The Art and Science of Student Aid Administration In The 21st Century, a NASFAA publication by Joseph A. Russo.
Meeting College Costs, an annually updated publication from the College Board. I do not believe they are still publishing this. If not, even a used older version will provide a simple understanding of the principles of financial aid.
Scholarship Handbook, updated annually from the College Board.
Books on Transition to College
She Is More Than The Freshman 15: 15 Life Lessons For College by Emily Help.
The Naked Roommate by Harlan Cohen.
The Naked Roommate: For Parents Only by Harlan Cohen.
Will This Be On The Test? by Dana Johnson.
The Blessing of a B- and The Blessing of a Skinned Knee by Wendy Mogel (recommended by my students).
Excellence: Can We Be Equal and Excellent Too? by John W. Gardner.
The Game of Life by James L. Shulman and William G. Bowen. A classic on the topic of college athletics and educational values.
Measuring Up: What Educational Testing Really Tells Us by Daniel Koretz.
Shakespeare, Einstein, and the Bottom Line: The Marketing of Higher Education by David Kirp.
The Shape of the River by William G. Bowen and Derek Bok. Published in 1998, still timely, particularly given the Supreme Court is reconsidering race in admissions this year.
Blogs - I don’t have time to read blogs on a regular basis, but here are a few for you.
Admissions Cafe - I’ve only read one of their blogs, on the “invisible gorilla,” but it was terrific.
The Choice - The New York Times - while The Choice has been discontinued, the site is still up and contains some terrific pieces for you.
Class Struggle - Jay Mathews column in The Washington Post
College Admission From Application to Acceptance - Robin Mamlet and Christine VanDeVelde’s companion site to their book. They’ve got several interesting areas in here, including a section entitled “5 Questions for the Dean.”
College Counseling Culture - Will Dix
College Mapper - Susanna Cerasuolo
The College Solution - Lynn O’Shaughnessy
Counselor’s Corner - Patrick O’Connor; while these articles are still available, Patrick now writes articles for the Huffington Post.

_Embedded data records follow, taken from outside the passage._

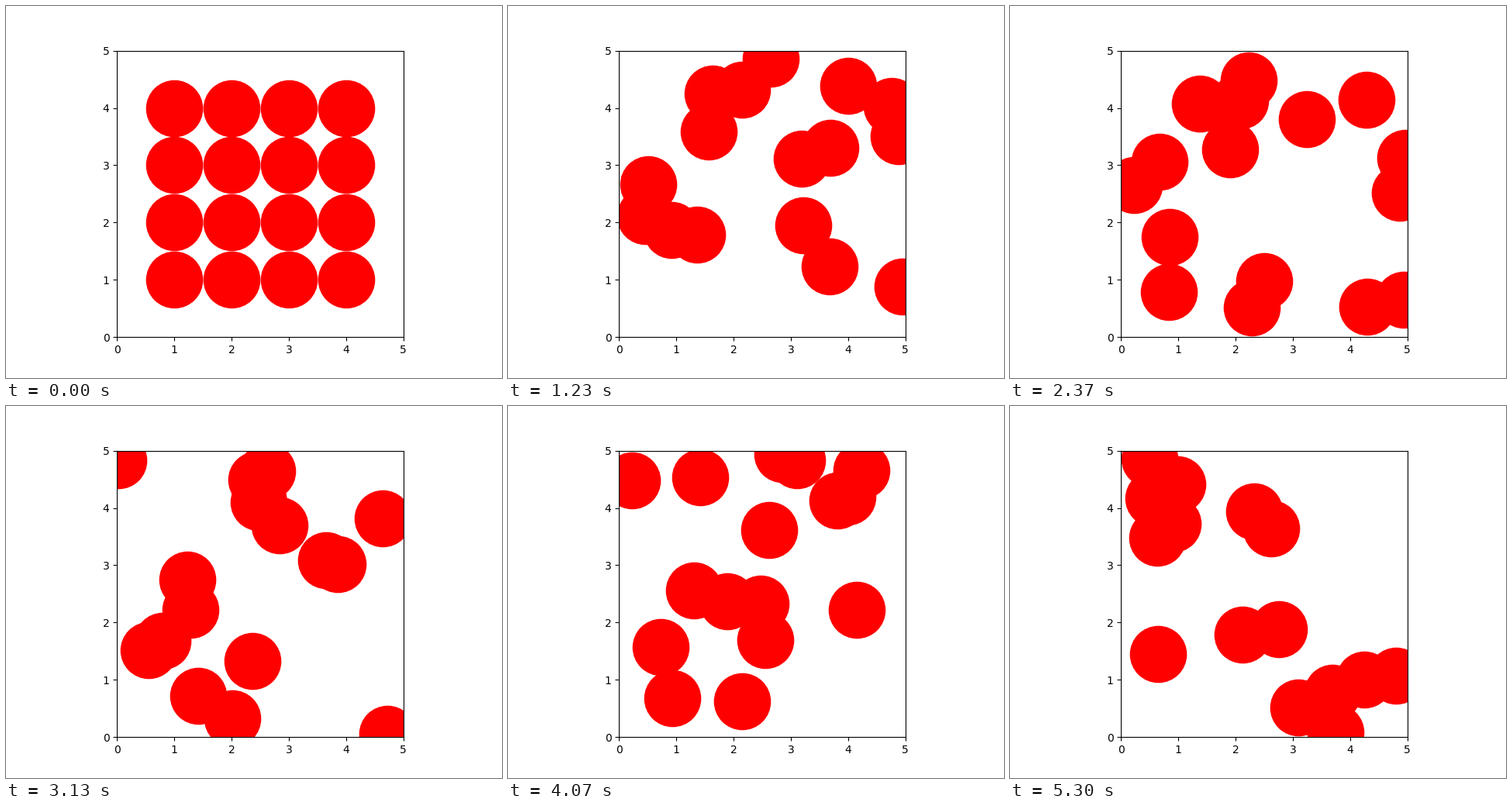
Recreate the animation shown at these times as a matplotlib script. Size 640 by 480 pixels, loop 5330 ms.

```python
import numpy as np
import matplotlib.pyplot as plt
from matplotlib.animation import FuncAnimation

SIZE = 5       # side of the periodic box
TICK_MS = 10   # display clock
TICKS = 533    # one loop
STEPS = 160    # simulation steps per loop, 30 a second

# Discs start on a 4 x 4 lattice; positions are complex numbers x + iy.
x, y = np.mgrid[1:5, 1:5]
start = x + 1j * y

# The free parameters: one constant drift per disc, as the way covered
# between the first and the last step.
drift = np.array([
    [-2.31 + 4.77j, -0.35 - 0.55j, 2.42 + 2.53j, 2.75 + 1.08j],
    [2.80 - 4.93j, 5.12 + 4.79j, 0.62 + 5.64j, 7.24 - 3.00j],
    [-7.01 + 3.41j, 2.90 - 3.28j, 4.32 + 5.94j, 7.57 + 0.17j],
    [4.10 - 0.48j, 6.50 + 2.86j, -3.37 - 4.52j, 3.76 - 2.12j],
])

fig = plt.figure(figsize=(6.4, 4.8), dpi=100)
ax = fig.add_subplot(aspect="equal", xlim=(0, SIZE), ylim=(0, SIZE))
discs, = ax.plot([], [], "o", color="#ff0000", ms=52)


def update(tick):
    """Move every disc in a straight line, wrapping at the box edges."""
    step = (3 * tick + 1) // 10  # 30 steps a second, rounded to whole ticks
    pos = (start + drift * step / (STEPS - 1)).ravel()
    discs.set_data(pos.real % SIZE, pos.imag % SIZE)
    return discs,


anim = FuncAnimation(fig, update, frames=TICKS, interval=TICK_MS,
                     repeat=True, repeat_delay=0, blit=False)
plt.show()
```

Find his most recent pieces here.
Head Count - The Chronicle of Higher Education
Inside Higher Ed’s Blog U - I read, when I see it, John Lombardi’s “Reality Check.”
Noel-Levitz blog - may be of interest to enrollment managers.
TheSimpleDollar - this site has a number of very good blogs on financial literacy (caveat emptor: this site is unobtrusively sponsored by credit card companies, but what I particularly like about it is that it includes a disclosure statement to this effect, right up front, when discussing credit cards).
Apps (I don’t use any of these, except iTunesU, but found them with a quick search at the App Store)
ACT Test Bank 36
Adapster (SAT Math)
College Guide - Post 9/11 GI Bill Benefits for Military - search for Yellow Ribbon colleges.
College Hunch - search engine app.
Fiske Interactive College Guide
Grammarly Keyboard - this links to a Grammarly blog on the app
Kaplan SAT Study Cubes
Peterson’s College Guide
SAT* from Arcadia Prep
SAT Score Converter - from the College Board
SAT Score Quest
SAT Vocab Challenge
The Official SAT Question of the Day
Also, not seen at the App Store but seen at exhibitor booths at meetings:
Quad to Quad
Find forums for professionals at NACAC, IECA, HECA, and LinkedIn.
College Confidential has a forum for families. Caveat emptor: While these types of forums can be helpful (for students and parents), they can also contain misinformation.
News Feeds, Trade Papers, and Magazines:
Journal of College Admission, from NACAC
Edudemic.com - particularly useful if your school uses technology in the classroom.
Edutopia.org, from The George Lucas Foundation
The Chronicle of Higher Education
Enrollment Management Review, from the College Board
Inside Higher Ed
Postsecondary Education OPPORTUNITY - Tom Mortenson’s public policy analysis site, you’ll find some useful graphics and studies here.
@CollegeVale - as I save most of my yapping for my classroom, you’ll only receive links to articles in the news from @CollegeVale.
Some Twitter discussion forums you might want to check out: #collegecash, #EMchat, #edchat, #schoolcounselors, #sccrowd, #scchat.